“I got in the best shape of my life over the summer,” Crockett said. “That’s hard to maintain, but I just focused on eating right. I’ve been going hard in sprints. It’s not that I haven’t been going hard, but my knee had been nagging me.

“I try to get those two years out of my mind. It is what it is,” he said. “I’m just trying to focus on my senior year and have a career year.”

Through 17 games, Crockett is having a career year and has started every game. He’s shooting a career-high 47 percent and averaging 11.6 points per game. Both totals are vast improvements to what he averaged last season, shooting 27 percent and scoring 3.9 points per game. Crockett’s been a steady fourth option on a team that has shown plenty of balance in scoring the basketball.

More importantly, Crockett’s best contribution to the team this year has been his defense.

He’s the team’s best perimeter defender, often locking down players on the wing. He also relies on his refound athleticism, forcing 22 steals and already tying a season-high in block with 10.

“I’ve been focusing on my defense,” Crockett said. “We have plenty of guys who can score, and my time will come when it comes. It’s just heart and will, me willing to do it. I came in here playing no defense, and now I’m one of the best defenders.”

There’s also a certain maturity that Crockett went through. Through his two years of being limited by a nagging right knee, Crockett said he started to become frustrated.  In his sophomore season, Crockett was bothered by knee pain, but in the following summer, he tore his medical collateral ligament (MCL). Crockett didn’t miss games due to that injury by the time the following season hit, but he still wasn’t 100 percent.

During his junior season, Crockett was suspended for a violation of team rules — a sign that he wasn’t fully mature.

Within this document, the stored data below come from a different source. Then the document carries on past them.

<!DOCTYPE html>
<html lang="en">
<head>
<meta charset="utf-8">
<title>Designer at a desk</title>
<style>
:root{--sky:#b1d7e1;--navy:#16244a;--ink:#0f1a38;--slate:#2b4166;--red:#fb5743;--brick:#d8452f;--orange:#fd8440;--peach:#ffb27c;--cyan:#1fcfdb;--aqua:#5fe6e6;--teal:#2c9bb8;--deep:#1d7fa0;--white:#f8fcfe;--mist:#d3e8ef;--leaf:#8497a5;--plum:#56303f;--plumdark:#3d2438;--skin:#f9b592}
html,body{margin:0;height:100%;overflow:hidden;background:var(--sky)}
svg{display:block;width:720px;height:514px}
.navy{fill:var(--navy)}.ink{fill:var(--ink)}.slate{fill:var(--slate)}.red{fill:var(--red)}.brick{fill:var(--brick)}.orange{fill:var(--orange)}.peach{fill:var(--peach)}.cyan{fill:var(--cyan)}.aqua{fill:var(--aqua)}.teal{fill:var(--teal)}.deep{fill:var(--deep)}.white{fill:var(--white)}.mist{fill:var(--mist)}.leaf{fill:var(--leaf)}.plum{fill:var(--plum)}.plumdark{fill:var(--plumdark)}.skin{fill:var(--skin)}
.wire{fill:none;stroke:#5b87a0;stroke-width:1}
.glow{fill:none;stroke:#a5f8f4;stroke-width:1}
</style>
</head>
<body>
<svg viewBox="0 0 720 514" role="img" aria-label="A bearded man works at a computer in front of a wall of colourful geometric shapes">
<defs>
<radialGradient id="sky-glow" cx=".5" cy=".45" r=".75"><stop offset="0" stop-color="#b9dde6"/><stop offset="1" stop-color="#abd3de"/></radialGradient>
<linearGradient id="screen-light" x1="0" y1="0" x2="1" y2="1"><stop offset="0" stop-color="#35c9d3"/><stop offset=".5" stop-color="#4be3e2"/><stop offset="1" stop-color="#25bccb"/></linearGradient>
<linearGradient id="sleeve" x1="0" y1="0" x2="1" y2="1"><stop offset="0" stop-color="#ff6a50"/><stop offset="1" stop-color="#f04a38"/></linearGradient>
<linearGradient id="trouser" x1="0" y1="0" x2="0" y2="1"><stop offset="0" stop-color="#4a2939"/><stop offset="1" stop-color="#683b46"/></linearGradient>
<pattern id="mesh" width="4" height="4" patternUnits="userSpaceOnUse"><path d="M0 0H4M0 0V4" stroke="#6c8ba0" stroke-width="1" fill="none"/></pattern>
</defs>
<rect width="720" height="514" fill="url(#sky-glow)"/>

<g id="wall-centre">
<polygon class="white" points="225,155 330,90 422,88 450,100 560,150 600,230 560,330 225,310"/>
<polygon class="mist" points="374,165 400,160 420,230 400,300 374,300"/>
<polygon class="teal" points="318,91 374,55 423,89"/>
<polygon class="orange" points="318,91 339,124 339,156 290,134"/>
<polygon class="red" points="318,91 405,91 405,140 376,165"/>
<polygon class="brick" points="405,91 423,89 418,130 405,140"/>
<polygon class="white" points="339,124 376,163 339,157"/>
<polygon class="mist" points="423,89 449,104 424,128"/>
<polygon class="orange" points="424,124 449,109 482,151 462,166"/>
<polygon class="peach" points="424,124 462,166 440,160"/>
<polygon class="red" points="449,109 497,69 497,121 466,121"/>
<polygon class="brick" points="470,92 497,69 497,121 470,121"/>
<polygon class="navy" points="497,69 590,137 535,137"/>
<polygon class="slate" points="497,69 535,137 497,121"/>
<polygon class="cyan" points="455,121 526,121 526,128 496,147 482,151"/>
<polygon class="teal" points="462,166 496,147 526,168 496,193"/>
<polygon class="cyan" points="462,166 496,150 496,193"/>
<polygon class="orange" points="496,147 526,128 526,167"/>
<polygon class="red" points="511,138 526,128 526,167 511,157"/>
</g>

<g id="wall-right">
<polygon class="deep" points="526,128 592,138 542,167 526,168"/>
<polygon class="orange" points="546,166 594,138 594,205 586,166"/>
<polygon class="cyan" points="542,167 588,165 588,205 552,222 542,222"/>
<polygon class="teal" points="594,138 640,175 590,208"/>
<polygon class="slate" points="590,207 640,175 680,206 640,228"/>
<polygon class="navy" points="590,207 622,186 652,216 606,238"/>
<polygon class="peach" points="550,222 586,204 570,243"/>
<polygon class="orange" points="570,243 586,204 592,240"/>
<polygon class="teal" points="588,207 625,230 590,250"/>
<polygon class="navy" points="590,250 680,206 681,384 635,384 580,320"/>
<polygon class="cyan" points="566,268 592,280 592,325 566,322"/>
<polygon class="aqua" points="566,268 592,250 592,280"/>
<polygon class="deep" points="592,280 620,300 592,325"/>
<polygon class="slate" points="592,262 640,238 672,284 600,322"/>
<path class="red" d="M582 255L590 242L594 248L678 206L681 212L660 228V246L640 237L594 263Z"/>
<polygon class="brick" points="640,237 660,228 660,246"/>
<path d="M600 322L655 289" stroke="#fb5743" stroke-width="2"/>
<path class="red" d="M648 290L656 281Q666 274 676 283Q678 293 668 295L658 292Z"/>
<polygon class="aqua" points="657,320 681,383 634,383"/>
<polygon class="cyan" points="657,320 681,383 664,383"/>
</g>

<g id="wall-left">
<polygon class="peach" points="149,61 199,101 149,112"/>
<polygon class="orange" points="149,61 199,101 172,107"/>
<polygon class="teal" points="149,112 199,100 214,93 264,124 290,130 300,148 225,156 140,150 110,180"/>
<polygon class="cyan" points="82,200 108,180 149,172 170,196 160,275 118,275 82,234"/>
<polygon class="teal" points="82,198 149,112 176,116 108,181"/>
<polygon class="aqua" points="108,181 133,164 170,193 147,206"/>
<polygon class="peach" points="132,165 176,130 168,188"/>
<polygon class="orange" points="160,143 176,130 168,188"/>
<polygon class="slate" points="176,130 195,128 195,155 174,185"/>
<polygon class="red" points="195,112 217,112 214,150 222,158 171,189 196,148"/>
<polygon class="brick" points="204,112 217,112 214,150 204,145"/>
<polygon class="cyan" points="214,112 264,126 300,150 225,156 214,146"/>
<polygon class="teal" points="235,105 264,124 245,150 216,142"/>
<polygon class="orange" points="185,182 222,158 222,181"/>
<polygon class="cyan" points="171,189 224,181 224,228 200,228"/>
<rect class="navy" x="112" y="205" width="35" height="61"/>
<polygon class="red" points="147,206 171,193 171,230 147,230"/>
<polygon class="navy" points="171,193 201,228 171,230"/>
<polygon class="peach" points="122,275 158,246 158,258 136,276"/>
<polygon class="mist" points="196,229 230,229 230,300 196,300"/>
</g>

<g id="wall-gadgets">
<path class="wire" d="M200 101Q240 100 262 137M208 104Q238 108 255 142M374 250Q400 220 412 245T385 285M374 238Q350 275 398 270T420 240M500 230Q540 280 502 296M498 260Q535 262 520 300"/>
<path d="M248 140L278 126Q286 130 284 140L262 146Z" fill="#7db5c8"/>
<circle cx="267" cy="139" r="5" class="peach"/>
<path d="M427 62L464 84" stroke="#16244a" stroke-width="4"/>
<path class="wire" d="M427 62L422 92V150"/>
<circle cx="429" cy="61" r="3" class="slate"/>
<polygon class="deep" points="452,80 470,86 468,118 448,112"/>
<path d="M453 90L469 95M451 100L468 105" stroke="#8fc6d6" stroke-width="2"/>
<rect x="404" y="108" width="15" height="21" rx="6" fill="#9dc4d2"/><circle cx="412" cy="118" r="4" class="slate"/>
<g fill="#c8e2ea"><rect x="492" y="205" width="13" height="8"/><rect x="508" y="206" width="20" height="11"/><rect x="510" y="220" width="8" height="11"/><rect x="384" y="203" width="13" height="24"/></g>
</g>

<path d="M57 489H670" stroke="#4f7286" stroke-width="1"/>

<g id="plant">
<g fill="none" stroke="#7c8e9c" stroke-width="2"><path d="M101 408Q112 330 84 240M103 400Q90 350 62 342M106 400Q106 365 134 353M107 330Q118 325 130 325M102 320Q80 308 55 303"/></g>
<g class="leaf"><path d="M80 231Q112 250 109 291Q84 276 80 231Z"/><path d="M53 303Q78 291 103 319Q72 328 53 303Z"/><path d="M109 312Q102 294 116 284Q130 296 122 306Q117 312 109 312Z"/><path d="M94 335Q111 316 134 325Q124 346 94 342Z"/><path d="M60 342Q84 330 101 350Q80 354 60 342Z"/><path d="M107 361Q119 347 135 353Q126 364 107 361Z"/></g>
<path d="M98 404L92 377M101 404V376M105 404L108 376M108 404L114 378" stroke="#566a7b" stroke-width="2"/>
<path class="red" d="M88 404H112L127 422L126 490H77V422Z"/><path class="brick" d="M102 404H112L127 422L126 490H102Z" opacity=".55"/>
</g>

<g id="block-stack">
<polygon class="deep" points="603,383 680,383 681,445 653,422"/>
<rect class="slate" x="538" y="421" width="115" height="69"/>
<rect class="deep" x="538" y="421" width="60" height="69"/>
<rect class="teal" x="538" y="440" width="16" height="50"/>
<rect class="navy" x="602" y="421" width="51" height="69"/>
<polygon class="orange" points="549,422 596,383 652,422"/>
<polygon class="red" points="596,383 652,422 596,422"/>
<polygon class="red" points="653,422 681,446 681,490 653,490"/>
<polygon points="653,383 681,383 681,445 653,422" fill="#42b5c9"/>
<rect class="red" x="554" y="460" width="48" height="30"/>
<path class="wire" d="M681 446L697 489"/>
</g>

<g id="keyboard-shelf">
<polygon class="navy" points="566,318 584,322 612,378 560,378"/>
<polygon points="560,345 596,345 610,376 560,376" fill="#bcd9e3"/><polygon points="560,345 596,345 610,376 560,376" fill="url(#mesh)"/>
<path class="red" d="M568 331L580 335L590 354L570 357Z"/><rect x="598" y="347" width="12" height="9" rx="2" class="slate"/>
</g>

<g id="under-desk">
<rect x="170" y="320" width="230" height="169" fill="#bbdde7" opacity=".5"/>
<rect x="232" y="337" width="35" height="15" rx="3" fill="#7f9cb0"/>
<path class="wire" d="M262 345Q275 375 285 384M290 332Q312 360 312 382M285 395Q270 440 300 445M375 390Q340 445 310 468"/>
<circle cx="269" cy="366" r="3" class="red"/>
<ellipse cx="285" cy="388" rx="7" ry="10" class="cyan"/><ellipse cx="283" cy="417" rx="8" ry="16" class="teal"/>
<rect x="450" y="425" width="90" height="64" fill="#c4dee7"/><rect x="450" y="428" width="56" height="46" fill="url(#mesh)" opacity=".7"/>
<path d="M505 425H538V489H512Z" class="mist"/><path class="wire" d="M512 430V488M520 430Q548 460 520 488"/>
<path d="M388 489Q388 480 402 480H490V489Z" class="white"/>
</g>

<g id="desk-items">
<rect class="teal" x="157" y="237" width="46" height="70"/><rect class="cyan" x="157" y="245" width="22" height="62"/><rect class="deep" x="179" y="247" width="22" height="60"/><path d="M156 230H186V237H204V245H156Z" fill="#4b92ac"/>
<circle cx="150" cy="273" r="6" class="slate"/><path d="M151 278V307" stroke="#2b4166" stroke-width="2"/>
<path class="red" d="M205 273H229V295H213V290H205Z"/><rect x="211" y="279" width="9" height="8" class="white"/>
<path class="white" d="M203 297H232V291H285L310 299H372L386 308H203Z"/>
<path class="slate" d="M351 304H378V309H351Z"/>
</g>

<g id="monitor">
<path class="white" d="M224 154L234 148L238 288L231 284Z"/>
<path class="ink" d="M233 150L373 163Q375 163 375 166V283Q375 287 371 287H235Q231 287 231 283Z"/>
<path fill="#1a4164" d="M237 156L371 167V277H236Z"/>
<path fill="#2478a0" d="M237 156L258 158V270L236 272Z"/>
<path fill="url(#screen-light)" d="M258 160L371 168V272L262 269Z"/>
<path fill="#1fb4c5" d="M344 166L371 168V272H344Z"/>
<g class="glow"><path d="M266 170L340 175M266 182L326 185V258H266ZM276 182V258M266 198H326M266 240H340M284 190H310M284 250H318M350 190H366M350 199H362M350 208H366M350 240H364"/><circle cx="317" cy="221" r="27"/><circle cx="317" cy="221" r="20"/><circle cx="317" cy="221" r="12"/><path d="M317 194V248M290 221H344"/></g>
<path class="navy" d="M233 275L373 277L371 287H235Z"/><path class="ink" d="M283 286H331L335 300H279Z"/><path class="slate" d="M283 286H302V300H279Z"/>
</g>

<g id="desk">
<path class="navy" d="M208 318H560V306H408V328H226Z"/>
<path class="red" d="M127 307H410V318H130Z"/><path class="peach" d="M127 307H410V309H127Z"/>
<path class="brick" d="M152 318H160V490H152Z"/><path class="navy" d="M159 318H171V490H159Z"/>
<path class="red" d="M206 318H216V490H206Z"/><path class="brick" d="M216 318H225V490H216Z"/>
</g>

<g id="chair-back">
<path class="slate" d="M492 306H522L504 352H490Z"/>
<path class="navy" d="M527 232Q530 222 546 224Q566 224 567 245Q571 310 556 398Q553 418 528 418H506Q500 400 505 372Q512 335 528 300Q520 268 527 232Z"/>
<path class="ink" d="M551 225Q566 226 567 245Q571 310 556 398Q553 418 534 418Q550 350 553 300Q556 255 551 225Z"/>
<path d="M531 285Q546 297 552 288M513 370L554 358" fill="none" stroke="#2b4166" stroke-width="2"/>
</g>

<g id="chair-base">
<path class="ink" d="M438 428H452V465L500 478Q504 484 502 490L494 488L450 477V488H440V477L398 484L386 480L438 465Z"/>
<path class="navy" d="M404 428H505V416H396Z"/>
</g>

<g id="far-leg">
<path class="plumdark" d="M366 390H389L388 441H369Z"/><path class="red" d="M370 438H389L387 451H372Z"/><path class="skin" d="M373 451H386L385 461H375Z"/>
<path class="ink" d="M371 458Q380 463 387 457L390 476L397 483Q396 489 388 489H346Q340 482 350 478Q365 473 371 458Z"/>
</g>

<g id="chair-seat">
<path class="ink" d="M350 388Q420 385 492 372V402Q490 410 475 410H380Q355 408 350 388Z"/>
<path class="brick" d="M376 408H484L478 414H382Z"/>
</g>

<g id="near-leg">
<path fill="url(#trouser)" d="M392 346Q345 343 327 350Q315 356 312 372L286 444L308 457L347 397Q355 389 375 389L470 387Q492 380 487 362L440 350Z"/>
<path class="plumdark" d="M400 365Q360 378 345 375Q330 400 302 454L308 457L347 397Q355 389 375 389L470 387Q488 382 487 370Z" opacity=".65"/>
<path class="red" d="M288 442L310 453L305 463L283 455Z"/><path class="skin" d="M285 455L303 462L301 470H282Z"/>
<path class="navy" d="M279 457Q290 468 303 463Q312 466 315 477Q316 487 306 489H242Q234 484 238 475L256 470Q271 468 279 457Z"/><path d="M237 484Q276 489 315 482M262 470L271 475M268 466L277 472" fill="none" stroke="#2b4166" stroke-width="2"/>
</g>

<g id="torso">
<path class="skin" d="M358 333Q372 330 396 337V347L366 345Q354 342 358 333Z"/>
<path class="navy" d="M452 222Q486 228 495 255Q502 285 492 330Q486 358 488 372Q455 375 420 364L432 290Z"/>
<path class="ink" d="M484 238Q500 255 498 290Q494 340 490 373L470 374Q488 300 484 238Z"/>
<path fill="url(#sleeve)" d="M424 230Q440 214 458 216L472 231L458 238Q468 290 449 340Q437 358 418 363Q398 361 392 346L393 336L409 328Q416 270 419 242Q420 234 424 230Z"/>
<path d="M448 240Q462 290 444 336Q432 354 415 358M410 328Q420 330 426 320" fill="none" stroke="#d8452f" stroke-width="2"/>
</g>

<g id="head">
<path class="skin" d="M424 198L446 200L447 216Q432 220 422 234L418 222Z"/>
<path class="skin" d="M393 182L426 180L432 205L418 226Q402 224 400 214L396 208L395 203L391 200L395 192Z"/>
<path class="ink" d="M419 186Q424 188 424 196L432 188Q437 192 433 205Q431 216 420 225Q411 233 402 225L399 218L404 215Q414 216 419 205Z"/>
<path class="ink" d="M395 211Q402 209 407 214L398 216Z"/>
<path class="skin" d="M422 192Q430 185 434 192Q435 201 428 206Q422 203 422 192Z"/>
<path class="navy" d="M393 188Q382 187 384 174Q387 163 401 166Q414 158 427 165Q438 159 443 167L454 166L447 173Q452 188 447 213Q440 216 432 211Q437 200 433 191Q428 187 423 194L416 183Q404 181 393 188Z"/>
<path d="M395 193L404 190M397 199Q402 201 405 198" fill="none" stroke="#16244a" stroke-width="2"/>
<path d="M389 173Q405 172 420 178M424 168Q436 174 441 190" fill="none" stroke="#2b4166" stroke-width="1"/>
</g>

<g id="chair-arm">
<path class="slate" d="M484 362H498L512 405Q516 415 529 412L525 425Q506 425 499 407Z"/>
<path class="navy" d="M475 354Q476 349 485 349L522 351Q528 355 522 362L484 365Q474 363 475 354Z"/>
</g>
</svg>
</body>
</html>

He also missed a significant time with mononucleosis, appearing in only 19 of 33 games last season.

However, Crockett said there was a catalyst that caused him to realize that he needed to grow up — the birth of his son. Crockett’s son is now two years old and he said being a father has given him a new perspective.

“That can mature you a lot,” Crockett said. “It took me from a boy to a man. It taught me to not take advantage of anything because something can be taken away from you as quick as something can be given to you. My son was given to me and that clicked.”

DePaul head coach Oliver Purnell has noticed Crockett’s maturity. One of Purnell’s main points of emphasis with a team is senior leadership and he’s gone to Crockett for that.

“I think he’s definitely playing like a senior,” Purnell said. “Crockett does say things, but he’s more of a quiet leader. He sets by example. When he does say things, people listen.”

The communication between Crockett and Purnell is there as well.

“I met with coach before practice, and he told me that everybody follows me on defense,” Crockett said. “If I’m playing hard on defense, everybody is playing hard on defense.”

Crockett’s success, however, circles back to his health. On offense, Crockett is now able to slash to the rim and open up shooters on the inside. With three other players averaging double figures, Crockett said that it’s a benefit to have so many shooters on the same team.

“It’s crucial because they have to guard everyone on the defensive end,” Crockett said. “When we go down and play defense, then we can come back quickly and play offense, and they have to guard us. It’s real hard to play us.”

In. his final season, Crockett said he wants to make a mark with the rest of his teammates. At 3-1 in the Big East, Crockett is now seeing a culture of success that he hasn’t seen through his four years.

“It feels great right now,” Crockett said. “But we can either be satisfied or keep winning.”